An Army major was allegedly drugged and bitten by strippers during a drunken escapade in Poland
The story lives on in an official Army investigation.
An Army aviation battalion apparently recreated parts of The Hangover during a recent deployment to Poland in September 2020, according to a new report in Stars & Stripes.
Citing the Army’s official 15-6 investigation report, Stripes revealed on Monday that Maj. Matthew Conner, the executive officer of the 1st Battalion of the 101st Combat Aviation Brigade, went missing after a night of drinking in Gdansk last year and was later suspected of being drugged and bitten by strippers at an off-limits nightclub.
The incident occurred during a nine-month rotation in Poland when about 40 members of the unit traveled to the port city in the country’s north to take a tour of World War II battlefields.
The soldiers instead took an abbreviated tour since they were busy retracing their steps from the prior evening when Conner was last seen outside the Obsession Club, a strip club subject to so many complaints that one travel site says to avoid the place like the plague. Many people say that the club lures visitors by giving away free shots that are laced with drugs after which they tend to wake up in a hospital beaten and stripped of cash and personal belongings.

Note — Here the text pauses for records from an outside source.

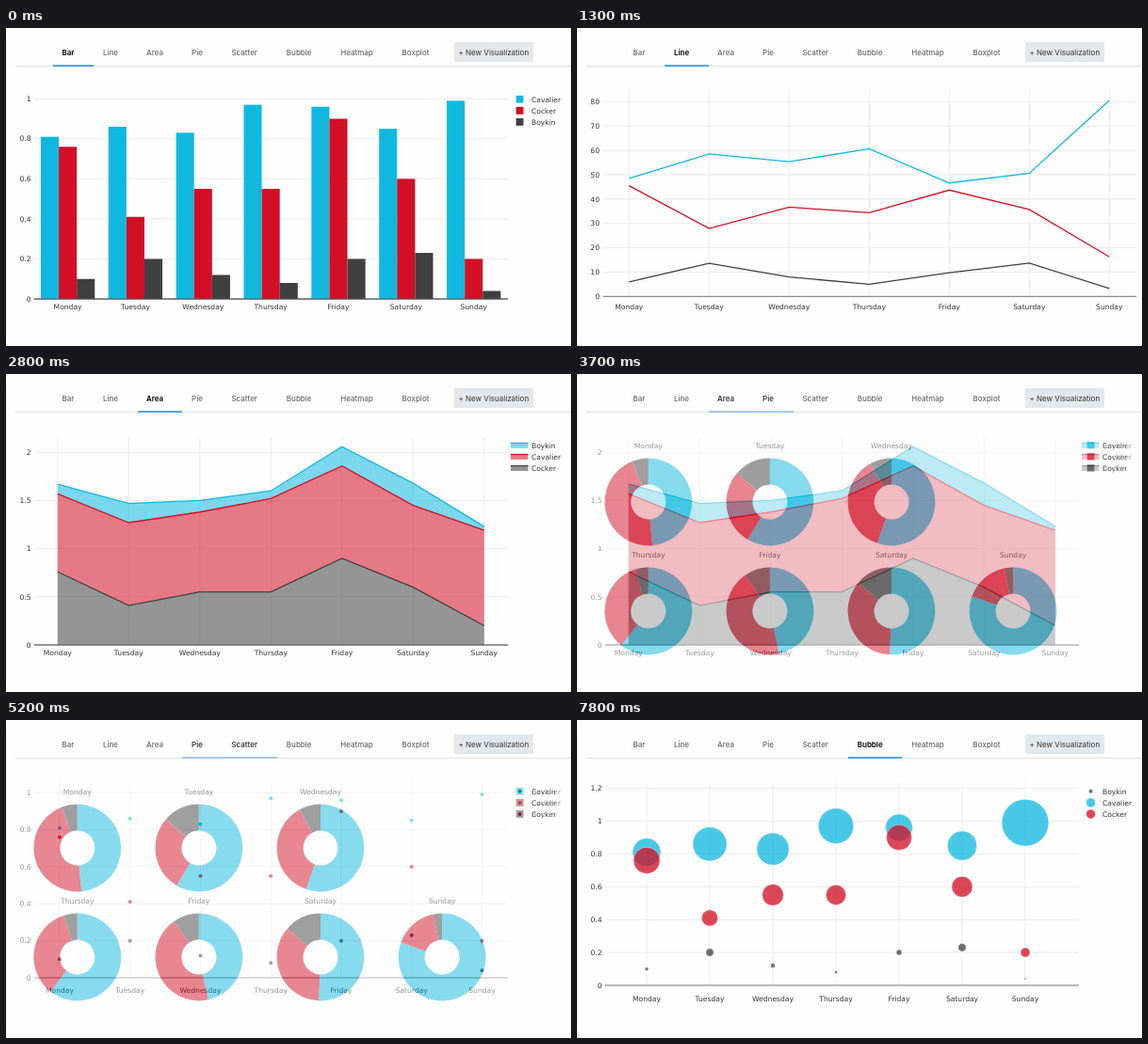
Write an HTML page that moves like this. It is 600x338 px and loops after 8 s.

```html
<!DOCTYPE html>
<html lang="en">
<head>
<meta charset="utf-8">
<title>Chart gallery</title>
<style>
  html, body { margin: 0; width: 100%; height: 100%; overflow: hidden; background: #fefefe; }
  svg { display: block; width: 600px; height: 338px; }
  text { font: 7.6px "DejaVu Sans", Verdana, sans-serif; fill: #333; }
  .tab { font: 500 8px Inter, Roboto, sans-serif; fill: #666; text-anchor: middle; }
  .on { font-weight: 600; fill: #000; }
  .mid { text-anchor: middle; }
  .end { text-anchor: end; }
</style>
</head>
<body>
<svg id="stage" viewBox="0 0 600 338"></svg>
<script>
const CYAN = '#10b8e0', RED = '#d20f25', DARK = '#404040';
const DAYS = ['Monday', 'Tuesday', 'Wednesday', 'Thursday', 'Friday', 'Saturday', 'Sunday'];
const cavalier = [.81, .86, .83, .97, .96, .85, .99];
const cocker = [.76, .41, .55, .55, .9, .6, .2];
const boykin = [.1, .2, .12, .08, .2, .23, .04];
const shares = list => list.map((v, i) => v / (cavalier[i] + cocker[i] + boykin[i]));
const SERIES = [
  { name: 'Cavalier', color: CYAN, data: cavalier },
  { name: 'Cocker', color: RED, data: cocker },
  { name: 'Boykin', color: DARK, data: boykin }
];
const BOYKIN_FIRST = [SERIES[2], SERIES[0], SERIES[1]];

const text = (x, y, str, cls = '') => `<text x="${x}" y="${y + 2.7}" class="${cls}">${str}</text>`;
const rect = (x, y, w, h, fill) => `<rect x="${x}" y="${y}" width="${w}" height="${h}" fill="${fill}"/>`;
const line = (x1, y1, x2, y2, stroke, w = 1) =>
  `<path d="M${x1} ${y1}L${x2} ${y2}" stroke="${stroke}" stroke-width="${w}"/>`;
const dot = (x, y, r, fill, extra = '') => `<circle cx="${x}" cy="${y}" r="${r}" fill="${fill}" ${extra}/>`;
const curve = (pts, color) =>
  `<polyline points="${pts.join(' ')}" fill="none" stroke="${color}" stroke-width="1.3"/>`;
const days = fn => DAYS.map((day, i) => fn(i, day)).join('');

// Grid, axis and labels; a = { x0, dx, y0, unit, step, max, left, right, labelY, upright }
function axes(a) {
  let s = '';
  for (let k = 0; k * a.step <= a.max + 1e-6; k++) {
    const v = +(k * a.step).toFixed(1), y = a.y0 - v * a.unit;
    if (k) s += line(a.left, y, a.right, y, '#ededed');
    s += text(a.left - 3.5, y, v, 'end');
  }
  s += days((i, day) => {
    const x = a.x0 + i * a.dx;
    return (a.upright ? line(x, 67, x, a.y0, '#ededed') : '') + text(x, a.labelY, day, 'mid');
  });
  return s + line(a.left, a.y0, a.right, a.y0, '#707070');
}

const legend = (names, icon) => names.map((name, i) => {
  const y = 75.8 + i * 12.1;
  return icon(i, y) + text(558, y, name);
}).join('');
const squares = () => legend(SERIES.map(s => s.name),
  (i, y) => rect(541.7, y - 4, 7.8, 7.8, SERIES[i].color));

function bar() {
  const a = { x0: 65.6, dx: 71.85, y0: 288, unit: 212.8, step: .2, max: 1, left: 30, right: 533, labelY: 296 };
  return axes(a) + SERIES.map((s, k) => days(i => {
    const h = s.data[i] * a.unit;
    return rect(a.x0 + i * a.dx + (k - 1.5) * 19.1, a.y0 - h, 19.1, h, s.color);
  })).join('') + line(a.left, a.y0, a.right, a.y0, '#555') + squares();
}

function lines() {
  const a = { x0: 55.3, dx: 85, y0: 285.3, unit: 2.587, step: 10, max: 80, left: 27.5, right: 594, labelY: 296, upright: true };
  return axes(a) + SERIES.map(s => curve(
    shares(s.data).map((v, i) => [a.x0 + i * a.dx, a.y0 - v * 100 * a.unit]), s.color)).join('');
}

function area() {
  const a = { x0: 54.8, dx: 75.5, y0: 288, unit: 102.35, step: .5, max: 2, left: 30, right: 533, labelY: 296, upright: true };
  const layers = [[cocker, DARK], [cavalier, RED], [boykin, CYAN]];
  let base = DAYS.map((d, i) => [a.x0 + i * a.dx, a.y0]), fills = '', tops = '';
  for (const [data, color] of layers) {
    const top = base.map(([x, y], i) => [x, y - data[i] * a.unit]);
    fills += `<polygon points="${[...top, ...base.reverse()].join(' ')}" fill="${color}" fill-opacity=".55"/>`;
    tops += curve(top, color);
    base = top;
  }
  return axes(a) + fills + tops + line(a.left, a.y0, a.right, a.y0, '#707070') +
    legend(['Boykin', 'Cavalier', 'Cocker'], (i, y) => {
      const color = [CYAN, RED, DARK][i];
      return `<g fill-opacity=".55">${rect(536, y - 2.4, 18.5, 5.4, color)}</g>` +
        line(536, y - 2.4, 554.5, y - 2.4, color, 1.3);
    });
}

function pie() {
  const R = 46.4, r = 18.5;
  return days((i, day) => {
    const cx = 75.8 + (i < 3 ? i : i - 3) * 129.1, cy = i < 3 ? 136 : 252;
    const at = (rad, turn) => {
      const t = turn * 2 * Math.PI;
      return `${cx + rad * Math.sin(t)} ${cy - rad * Math.cos(t)}`;
    };
    let from = 0;
    const slices = SERIES.map(s => {
      const share = shares(s.data)[i], to = from + share, big = +(share > .5);
      const d = `M${at(R, from)}A${R} ${R} 0 ${big} 1 ${at(R, to)}L${at(r, to)}A${r} ${r} 0 ${big} 0 ${at(r, from)}Z`;
      from = to;
      return `<path d="${d}" fill="${s.color}"/>`;
    }).join('');
    return slices + text(cx, cy - 60, day, 'mid');
  }) + squares();
}

function scatter() {
  const a = { x0: 57, dx: 74.75, y0: 274, unit: 196.7, step: .2, max: 1, left: 30, right: 533, labelY: 287.3, upright: true };
  return axes(a) + BOYKIN_FIRST.map(s => days(i =>
    dot(a.x0 + i * a.dx, a.y0 - s.data[i] * a.unit, 2, s.color))).join('') +
    legend(BOYKIN_FIRST.map(s => s.name), (i, y) => dot(545.6, y, 2, BOYKIN_FIRST[i].color));
}

function bubble() {
  const a = { x0: 74, dx: 67, y0: 282, unit: 174.6, step: .2, max: 1.2, left: 30, right: 533, labelY: 296, upright: true };
  const look = 'opacity=".76" stroke="#fff" stroke-width=".5"';
  return axes(a) + BOYKIN_FIRST.map(s => days(i =>
    dot(a.x0 + i * a.dx, a.y0 - s.data[i] * a.unit, shares(s.data)[i] * 31, s.color, look))).join('') +
    legend(BOYKIN_FIRST.map(s => s.name), (i, y) => dot(545.6, y, i ? 5 : 2.2, BOYKIN_FIRST[i].color, look));
}

const TABS = ['Bar', 'Line', 'Area', 'Pie', 'Scatter', 'Bubble', 'Heatmap', 'Boxplot'];
const TAB_X = [66, 111, 158, 203, 253.2, 311.2, 372.5, 435];
const EDGES = [50, 93, 140, 187, 230, 288, 345];

const header = active => rect(0, 0, 600, 338, '#fefefe') + line(.5, 12, .5, 328, '#f6f6f6') +
  line(10, 40.5, 600, 40.5, '#e2e2e2') +
  TABS.map((name, i) => text(TAB_X[i], 26, name, i === active ? 'tab on' : 'tab')).join('') +
  rect(476, 15, 84, 21, '#e3e8ec') +
  `<text x="517.8" y="28.7" class="tab" style="fill:#333;font-weight:400">+ New Visualization</text>` +
  rect(EDGES[active], 39.3, EDGES[active + 1] - EDGES[active], 1.6, '#2f8de4');

const stage = document.getElementById('stage');
stage.innerHTML = [bar, lines, area, pie, scatter, bubble]
  .map((draw, i) => `<g>${header(i)}${draw()}</g>`).join('');
const scenes = [...stage.children];

// Each scene fades in over the one before it, in steps of 100 ms.
const STARTS = [-1000, 400, 2000, 3500, 5000, 6500], FADE = 900;
const begin = performance.now();

function frame(now) {
  const t = Math.floor(Math.max(0, now - begin) % 8000 / 100) * 100;
  scenes.forEach((scene, i) => {
    const u = Math.min(1, Math.max(0, (t - STARTS[i] + 100) / FADE));
    const p = t < STARTS[i] ? 0 : Math.sin(u * Math.PI / 2);
    scene.setAttribute('opacity', p);
    scene.style.display = p ? '' : 'none';
  });
  requestAnimationFrame(frame);
}
frame(begin);
</script>
</body>
</html>
```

This appears to be in part what happened to Conner, an Apache helicopter pilot who went to Obsession with other soldiers after a dinner to celebrate the battalion sergeant major’s 40th birthday that evening.
The officer later told fellow soldiers on the car ride home that he suspected the champagne he was given at the club was laced with drugs, according to the report. He said he received multiple lap dances and showed multiple receipts adding up to 50,000, though it wasn’t clear whether that was U.S. dollars or Polish zloty, which is roughly equivalent to $13,000.
The report said strippers “bit his nipples to keep him awake, and repeatedly had his card swiped.” Though the report did not determine how the night ended, Conner was found in a different hotel the next morning by the unit’s sergeant major and battalion commander, Lt. Col. Matthew Fix.
Conner felt “so severely impaired by the incident that he cancelled all of his flights for the next week because he ‘just did not feel right’ and it took days for him to feel normal again,” according to the report, which said rumors swirled in the unit for weeks that Conner had spent thousands of dollars at an “alleged sex dungeon.”
According to Stars & Stripes, Fix is in the process of retiring after receiving a General Officer Memorandum of Reprimand and Conner faces a separation review board. The Army investigation found that “multiple individuals exhibited lapses in judgment and leadership that are not expected” of senior Army leaders.
“The 101st Airborne Division and the XVIII Airborne Corps are aware of the incident in Poland about which you inquired,” Army Col. Joe Buccino told Task & Purpose. “The command took immediate and appropriate adverse action against the leaders involved. Some officers are facing further administrative actions to determine whether they will continue to serve in the Army.”